I think now is probably a good time to start thinking about your writing new year resolutions because you still have enough time to test out your possible commitments. I won’t set my ‘to do’ list until the end of the year (I still have a month and a half to cross things off of this year’s list), but I’m going to try out as many ‘get writing’ tricks as I can to find out what fires me up.
I’m also going to do something different this year. I’m only going to do a six month plan. A year is too long to be doing the same things the same way. I think my downhill slide in August was probably because I was starting to go stale both with my process and my proposed task list.
How has your year stacked up against what you wanted to achieve? Don’t worry if there are a lot of gaps, the way I see it is if you have ticked everything off already it means you were not setting yourself a big enough stretch. I’m sitting at about 60% of what I wanted to achieve, and if I’m honest, that is more than I thought I would get done. So I’m happy.
I have this naive (possibly) belief that there is an unlimited well of ides inside me and I will always be able to find something if I dip inside my head and look. But I’m starting to wonder if this is just because I do so little writing that when an idea comes to me I have so many others as yet unwritten, that I generally ignore it.
I have recently been thinking about what the down sides would be to being a full time writer, and for the most part they are things I enjoy about working in a normal job; having work colleagues to chat with, the coffee shop situated just downstairs which gives me an escape for a few minutes, no need to network and find my next contact for my next project. But one thing that didn’t occur to me until this week was the stress around the pressure to be creative.
When your creativity is a hobby, and therefore an option, there is no pressure to come up with stories. It is the idea that drives you to write, not your need to write driving the ideas. As a full time writer I would need to be generating a LOT of ideas, and if the well is dry when I try to dip into it, I would have to dig deeper, coming back later would not be an option.
So I’ve decided to set myself a challenge so that when that million dollar publishing deal (or, let’s be honest, any publishing deal) turns up, I’ve thought about all the pros and cons and I’m ready to jump in. So for the remainder of the year I’m going to come up with an idea for a story every Monday and Thursday. I’ve even got a beautiful notebook that I’ve been too afraid to write in that will be perfect for the challenge. I’ll report back here to let you know how I go.
Like many keen gardeners I’ve got a bunch of little seedlings bursting out of the ground nearly ready to be planted out. But our spring weather is a bit all over the place at the moment and on Wednesday night the air was a bit chilly, so I put my little greenhouse covers over my seedlings – and promptly forgot about them.
The next day it was 29’C –a lovely day by all accounts, unless you are a vulnerable little seedling with a glasshouse lid over you. By the time I got home all but one of the seedlings had perished. It was weeks of work gone in a day.
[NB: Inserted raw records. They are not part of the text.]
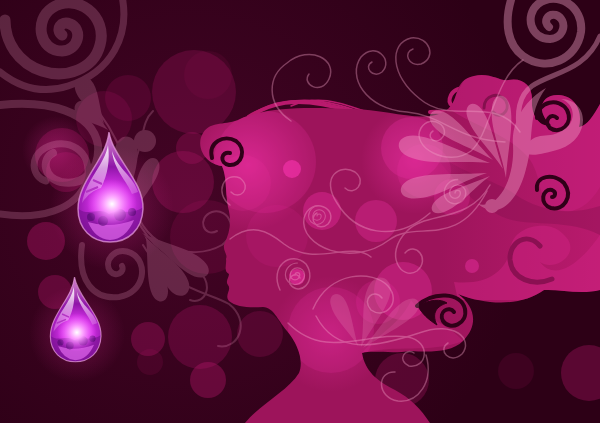
<!DOCTYPE html>
<html lang="en">
<head>
<meta charset="utf-8">
<title>Woman with flowing hair and drops</title>
<style>
:root {
  --night: #2d0016;
  --plum: #430425;
  --skin: #9d145b;
  --hair: #b91a6d;
  --glow: #ee2fa4;
  --mist: #f3a3c8;
}
html, body { margin: 0; background: var(--night); overflow: hidden; }
svg { display: block; width: 600px; height: 423px; }
.night { stop-color: var(--night); }
.plum { stop-color: var(--plum); }
.skin { stop-color: var(--skin); }
.hair { stop-color: var(--hair); }
.glow { stop-color: var(--glow); }
.line { fill: none; stroke: var(--mist); stroke-linecap: round; }
.mist { fill: var(--mist); }
.cut { fill: none; stroke: #300018; stroke-linecap: round; }
.strand { fill: none; stroke: var(--hair); stroke-linecap: round; }
.dim { fill: #b01468; }
.bright { fill: var(--glow); }
</style>
</head>
<body>
<svg viewBox="0 0 600 423" role="img" aria-label="Profile of a woman with swirling pink hair, two glossy violet drops and floral curls">
  <defs>
    <radialGradient id="backdrop" gradientUnits="userSpaceOnUse" cx="190" cy="200" r="340">
      <stop class="plum" offset="0"/>
      <stop class="night" offset="1"/>
    </radialGradient>
    <linearGradient id="figure" gradientUnits="userSpaceOnUse" x1="200" y1="0" x2="600" y2="0">
      <stop class="skin" offset="0"/>
      <stop class="skin" offset=".6"/>
      <stop class="hair" offset="1"/>
    </linearGradient>
    <radialGradient id="halo">
      <stop class="glow" offset="0" stop-opacity=".85"/>
      <stop class="glow" offset="1" stop-opacity="0"/>
    </radialGradient>
    <radialGradient id="dropBody" gradientUnits="userSpaceOnUse" cx="112" cy="204" r="60">
      <stop offset="0" stop-color="#f25cff"/>
      <stop offset=".3" stop-color="#d431e6"/>
      <stop offset=".62" stop-color="#8f14a8"/>
      <stop offset="1" stop-color="#c36bc4"/>
    </radialGradient>
    <radialGradient id="spark">
      <stop offset="0" stop-color="#fff"/>
      <stop offset=".3" stop-color="#fda8ff"/>
      <stop offset="1" stop-color="#f04cff" stop-opacity="0"/>
    </radialGradient>
    <linearGradient id="gloss" x1="0" y1="0" x2="0" y2="1">
      <stop offset="0" stop-color="#fff" stop-opacity=".9"/>
      <stop offset="1" stop-color="#ffc4ff" stop-opacity=".25"/>
    </linearGradient>
    <path id="leaf" d="M0 0C-3-18-13-32-9-45C-6-54 6-54 9-45C12-34 4-18 0 0Z"/>
    <path id="spiral" d="M0 0a3 3 0 0 1 6 0a6 6 0 0 1-12 0a9 9 0 0 1 18 0a12 12 0 0 1-24 0a15 15 0 0 1 15-15"/>
    <path id="dropShape" d="M109 132C113 158 144 181 143 209C142 230 128 242 110 242C92 242 78 229 78 209C78 181 106 160 109 132Z"/>
    <clipPath id="dropClip"><use href="#dropShape"/></clipPath>
    <g id="drop">
      <use href="#dropShape" fill="url(#dropBody)"/>
      <g clip-path="url(#dropClip)">
        <path d="M76 207C88 218 98 206 109 214C121 207 131 218 146 205V245H76Z" fill="#7a1192" opacity=".65"/>
        <path d="M88 222Q110 229 134 220Q126 239 110 240Q95 239 88 222Z" fill="#e66df2" opacity=".65"/>
        <g fill="#4f0a6d" opacity=".6">
          <circle cx="91" cy="217" r="4"/><circle cx="103" cy="221" r="5"/>
          <circle cx="120" cy="215" r="6"/><circle cx="132" cy="212" r="4"/>
        </g>
        <circle cx="112" cy="204" r="25" fill="url(#spark)"/>
        <path d="M108 145C105 164 86 180 82 203C88 194 94 190 101 188C108 174 110 160 108 145Z" fill="url(#gloss)"/>
        <path d="M112 151C114 170 127 181 132 194L138 192C134 177 117 168 112 151Z" fill="url(#gloss)"/>
        <path d="M93 180L102 184M86 192L98 187" stroke="#b436c4" stroke-width="2"/>
      </g>
      <use href="#dropShape" fill="none" stroke="#e9a0df" stroke-width="1.5" opacity=".7"/>
    </g>
    <path id="silhouette" d="M222 166C205 164 195 146 203 133C211 120 227 126 240 119C272 105 318 108 350 109C392 109 425 126 448 109C460 99 453 80 474 76C490 72 501 82 508 80C524 77 533 87 532 101C531 115 540 128 551 125C536 112 540 94 559 95C575 96 583 111 579 127C587 126 594 115 600 104V290C580 295 560 289 544 290C522 306 488 306 458 294C475 306 479 325 463 341C451 353 428 352 411 351C391 354 373 350 362 353C365 371 377 381 395 390C410 398 421 409 430 423H245C259 405 288 391 299 373C304 361 298 344 287 331C277 319 274 308 263 307C249 308 236 307 229 301C224 295 232 290 228 285C225 281 229 278 229 274C223 271 227 264 226 259C228 254 223 252 224 245C230 232 232 221 228 207C225 190 227 177 222 166Z"/>
    <clipPath id="figureClip"><use href="#silhouette"/></clipPath>
  </defs>

  <rect id="background" width="600" height="423" fill="url(#backdrop)"/>

  <g id="background-lights">
    <g class="dim">
      <circle cx="194" cy="92" r="42" opacity=".25"/>
      <circle cx="208" cy="75" r="24" opacity=".1"/>
      <circle cx="62" cy="155" r="27" opacity=".3"/>
      <circle cx="104" cy="119" r="28" opacity=".18"/>
      <circle cx="128" cy="98" r="23" opacity=".18"/>
      <circle cx="46" cy="241" r="19" opacity=".4"/>
      <circle cx="55" cy="292" r="17" opacity=".35"/>
      <circle cx="66" cy="172" r="20" opacity=".3"/>
      <circle cx="148" cy="339" r="17" opacity=".35"/>
      <circle cx="200" cy="337" r="32" opacity=".28"/>
      <circle cx="208" cy="380" r="18" opacity=".4"/>
      <circle cx="150" cy="362" r="13" opacity=".15"/>
      <circle cx="183" cy="182" r="31" opacity=".3"/>
      <circle cx="192" cy="148" r="16" opacity=".3"/>
      <circle cx="207" cy="237" r="37" opacity=".17"/>
      <circle cx="260" cy="334" r="23" opacity=".22"/>
      <circle cx="589" cy="373" r="28" opacity=".35"/>
      <circle cx="516" cy="371" r="18" opacity=".12"/>
      <circle cx="402" cy="380" r="27" opacity=".3"/>
    </g>
    <circle cx="56" cy="150" r="34" fill="url(#halo)" opacity=".35"/>
    <circle cx="112" cy="208" r="62" fill="url(#halo)" opacity=".4"/>
    <circle cx="77" cy="334" r="48" fill="url(#halo)" opacity=".35"/>
  </g>

  <g id="left-flourish" opacity=".22">
    <g class="line" stroke-width="11">
      <path d="M62 35C55 30 61 20 70 24C83 29 79 50 62 51C39 51 34 20 52 8C77-8 108 16 100 45C94 69 66 79 42 71C18 63 5 42 5 20"/>
      <path d="M122-4C130 35 112 72 68 86C43 94 20 88 0 72" stroke-width="7"/>
      <path d="M0 105C48 100 92 111 98 145C100 171 83 186 61 182C44 178 41 159 53 153" stroke-width="8"/>
      <path d="M0 214C38 220 77 211 87 180C94 150 66 136 45 148C28 158 33 178 46 181" stroke-width="7"/>
      <path d="M82 245C77 281 94 300 119 297C145 293 149 262 131 253C116 246 103 260 110 271C116 278 125 272 122 266" stroke-width="6"/>
    </g>
    <g class="mist">
      <use href="#leaf" transform="translate(124 214) rotate(2) scale(1.2 1.5)"/>
      <use href="#leaf" transform="translate(128 220) rotate(24) scale(.9 1.3)"/>
      <use href="#leaf" transform="translate(104 124) rotate(-28)"/>
      <use href="#leaf" transform="translate(108 130) rotate(-50) scale(.8)"/>
      <use href="#leaf" transform="translate(144 235) rotate(145) scale(1.1 1.4)"/>
      <use href="#leaf" transform="translate(146 236) rotate(166) scale(.9 1.3)"/>
      <use href="#leaf" transform="translate(142 233) rotate(122) scale(1 1.5)"/>
      <circle cx="145" cy="141" r="11"/>
    </g>
    <g class="line" stroke-width="2">
      <path d="M75 85C111 119 132 164 135 206C143 246 190 263 222 245C240 232 229 207 212 212C196 218 204 238 217 231"/>
      <path d="M130 205C151 255 173 254 193 267C217 281 206 306 190 300"/>
      <path d="M143 245C170 290 206 291 229 304C251 321 239 350 218 346"/>
      <path d="M121 182C148 152 137 126 153 111"/>
    </g>
  </g>

  <g id="loose-strands" class="strand">
    <path d="M225 139C264 94 304 97 350 111" stroke-width="4"/>
    <path d="M248 116C282 96 322 94 374 118" stroke-width="2"/>
    <path d="M291 106C327 90 355 111 391 119" stroke-width="1.5"/>
    <path d="M445 117C465 132 482 126 482 114C481 103 466 104 467 113" stroke-width="2"/>
    <path d="M430 112C450 110 479 119 479 104C478 86 457 84 451 95C446 105 456 111 462 105" stroke-width="4"/>
  </g>

  <use id="woman" href="#silhouette" fill="url(#figure)"/>

  <g id="hair-waves" clip-path="url(#figureClip)">
    <path d="M448 108C474 126 500 131 523 152C545 171 534 200 556 210C577 216 591 202 600 187V100H580L531 75L470 70Z" fill="#cb2180" opacity=".45"/>
    <path d="M454 282C493 286 508 266 511 247C513 227 548 218 563 234C584 252 555 273 540 262C555 282 580 264 600 235V300H458Z" fill="#d02382" opacity=".5"/>
    <path d="M426 146C463 176 493 178 516 195C537 209 566 217 600 206V235C563 216 520 230 495 213C467 202 452 174 426 146Z" fill="#84104e" opacity=".4"/>
    <path d="M362 353C395 344 428 354 463 341C447 323 423 318 411 300C402 323 378 334 362 353Z" fill="#c3237a" opacity=".45"/>
  </g>

  <g id="figure-lights" clip-path="url(#figureClip)">
    <circle cx="248" cy="165" r="66" fill="url(#halo)" opacity=".75"/>
    <circle cx="415" cy="160" r="54" fill="url(#halo)" opacity=".65"/>
    <circle cx="330" cy="334" r="58" fill="url(#halo)" opacity=".5"/>
    <g class="bright">
      <circle cx="265" cy="162" r="51" opacity=".2"/>
      <circle cx="243" cy="183" r="28" opacity=".15"/>
      <circle cx="322" cy="211" r="19" opacity=".38"/>
      <circle cx="292" cy="169" r="9" opacity=".75"/>
      <circle cx="376" cy="221" r="21" opacity=".32"/>
      <circle cx="412" cy="148" r="31" opacity=".28"/>
      <circle cx="424" cy="171" r="27" opacity=".2"/>
      <circle cx="403" cy="291" r="29" opacity=".35"/>
      <circle cx="378" cy="302" r="22" opacity=".2"/>
      <circle cx="297" cy="277" r="8" opacity=".6"/>
      <circle cx="472" cy="266" r="7" opacity=".45"/>
      <circle cx="331" cy="330" r="43" opacity=".18"/>
      <circle cx="277" cy="236" r="31" opacity=".1"/>
      <circle cx="452" cy="197" r="18" opacity=".25"/>
    </g>
  </g>

  <g id="dark-curls" class="cut">
    <path d="M212 158C208 142 224 134 236 141C247 149 242 166 229 165C219 163 221 151 230 153" stroke-width="4"/>
    <path d="M537 190C535 175 554 173 564 183C574 197 563 211 551 208C539 204 542 188 552 190C557 192 555 197 552 197" stroke-width="4"/>
    <path d="M537 118C538 101 559 97 567 110C574 124 560 135 550 128C543 121 551 112 557 118" stroke-width="4"/>
    <path d="M540 246C527 231 509 242 510 260C512 279 533 287 552 279" stroke="#8b1052" stroke-width="5"/>
    <path d="M417 306C433 291 461 292 465 309C468 324 450 331 443 321C438 312 449 305 454 312" stroke-width="4"/>
    <path d="M418 306C430 299 441 299 447 303C437 306 431 313 437 325C429 320 422 314 418 306Z" style="fill:#300018" stroke-width="1"/>
    <path d="M484 108C484 95 499 91 506 101C511 112 499 120 493 112" stroke="#84104e" stroke-width="3"/>
  </g>

  <g id="right-flourish" opacity=".4">
    <g class="line" stroke-width="8">
      <path d="M549 27C543 22 547 13 556 15C568 20 565 38 550 39C531 39 524 16 538 4C557-10 584 6 581 32C577 59 547 73 523 56C508 45 504 24 511 0"/>
      <path d="M600 36C585 72 552 72 532 86C519 95 516 113 520 133" stroke-width="5"/>
    </g>
    <g class="mist">
      <use href="#leaf" transform="translate(490 163) rotate(-78) scale(1.2 1.8)"/>
      <use href="#leaf" transform="translate(487 173) rotate(-102) scale(1.1 1.7)"/>
      <use href="#leaf" transform="translate(493 160) rotate(-53) scale(1 1.5)"/>
      <use href="#leaf" transform="translate(503 169) rotate(-27) scale(.9 1.4)"/>
      <use href="#leaf" transform="translate(506 178) rotate(-4) scale(1 1.6)"/>
      <use href="#leaf" transform="translate(490 176) rotate(-121) scale(.8 1.3)"/>
      <path d="M478 204C500 210 515 176 513 145C511 119 528 98 546 88C526 115 535 139 526 169C518 201 499 221 478 204Z"/>
      <path d="M521 151C538 126 547 143 566 128C577 119 574 103 561 99C590 100 591 138 560 149C542 154 530 158 521 151Z"/>
      <circle cx="492" cy="206" r="7"/>
    </g>
  </g>

  <g id="fine-vines" class="line" opacity=".38" stroke-width="1.5">
    <path d="M523 60C494 79 491 133 471 151C448 168 410 147 421 128C431 112 453 128 441 139C433 145 426 135 433 131"/>
    <path d="M520 132C496 94 452 126 420 99C390 76 389 43 411 38C430 36 437 58 421 64C408 67 403 52 413 49"/>
    <path d="M505 142C456 140 443 115 407 112C365 109 347 76 361 57C375 41 394 60 382 72C373 79 363 67 372 62"/>
    <path d="M291 121C265 103 268 76 287 63C310 44 338 60 329 79C321 96 301 84 309 74"/>
    <path d="M490 185C468 224 426 211 407 231C383 255 402 281 417 271C431 259 415 241 405 253"/>
    <path d="M487 191C456 251 415 219 389 240C352 268 299 247 304 218C311 195 340 209 328 224C318 233 307 218 317 213"/>
    <path d="M430 213C394 244 355 233 337 203C320 177 340 163 355 172C368 182 354 197 345 188"/>
    <path d="M280 290C269 266 291 250 306 264C318 282 299 297 290 284C287 276 297 271 300 278"/>
    <path d="M313 309C330 270 373 270 388 286C402 302 385 320 371 310C361 299 374 288 382 298"/>
    <path d="M288 323C326 361 367 331 408 337C432 342 427 369 409 366C396 360 406 347 414 353"/>
    <path d="M316 316C337 356 377 347 419 333C454 320 474 339 462 354C450 365 437 350 448 343"/>
    <path d="M230 239C251 223 267 230 284 244C315 268 350 240 371 257"/>
    <path d="M230 205C214 193 224 171 240 178C253 188 239 201 231 192"/>
    <path d="M426 355C434 382 418 403 398 401C376 397 377 371 395 372"/>
    <use href="#spiral" transform="translate(455 193) scale(.9)"/>
    <use href="#spiral" transform="translate(317 216) scale(.7)"/>
    <use href="#spiral" transform="translate(295 275) scale(.8)"/>
  </g>

  <g id="neck-leaves" class="mist" opacity=".2">
    <use href="#leaf" transform="translate(361 347) rotate(18) scale(1.2 1.4)"/>
    <use href="#leaf" transform="translate(363 348) rotate(49) scale(.9 1.4)"/>
    <use href="#leaf" transform="translate(358 346) rotate(-25) scale(.8 1.1)"/>
  </g>

  <g id="drops">
    <use href="#drop"/>
    <use href="#drop" transform="translate(-10.5 175.4) scale(.78 .77)"/>
  </g>
</svg>
</body>
</html>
It brought to mind what I’m going through with my kid’s book at the moment. 35,000 words into it and I’ve realised that I have to completely change my main character. Worse, when I change my protagonist in the way that I think I need to, it has a major knock-on effect in the story and to other characters.
I feel like my months of work have been a little wasted. Yes the soil of the main plot-line is still there, and I know I have a lot of imagination seeds to spare, but the seedlings are frizzled, they are not going to make it.
It is a little disheartening, but once I’ve changed it I will have a stronger crop. And I know the mistakes I made last time, so I can avoid them this time. So there is nothing to do but re-plant. The sooner I do so, the sooner I’ll have some fresh seedlings.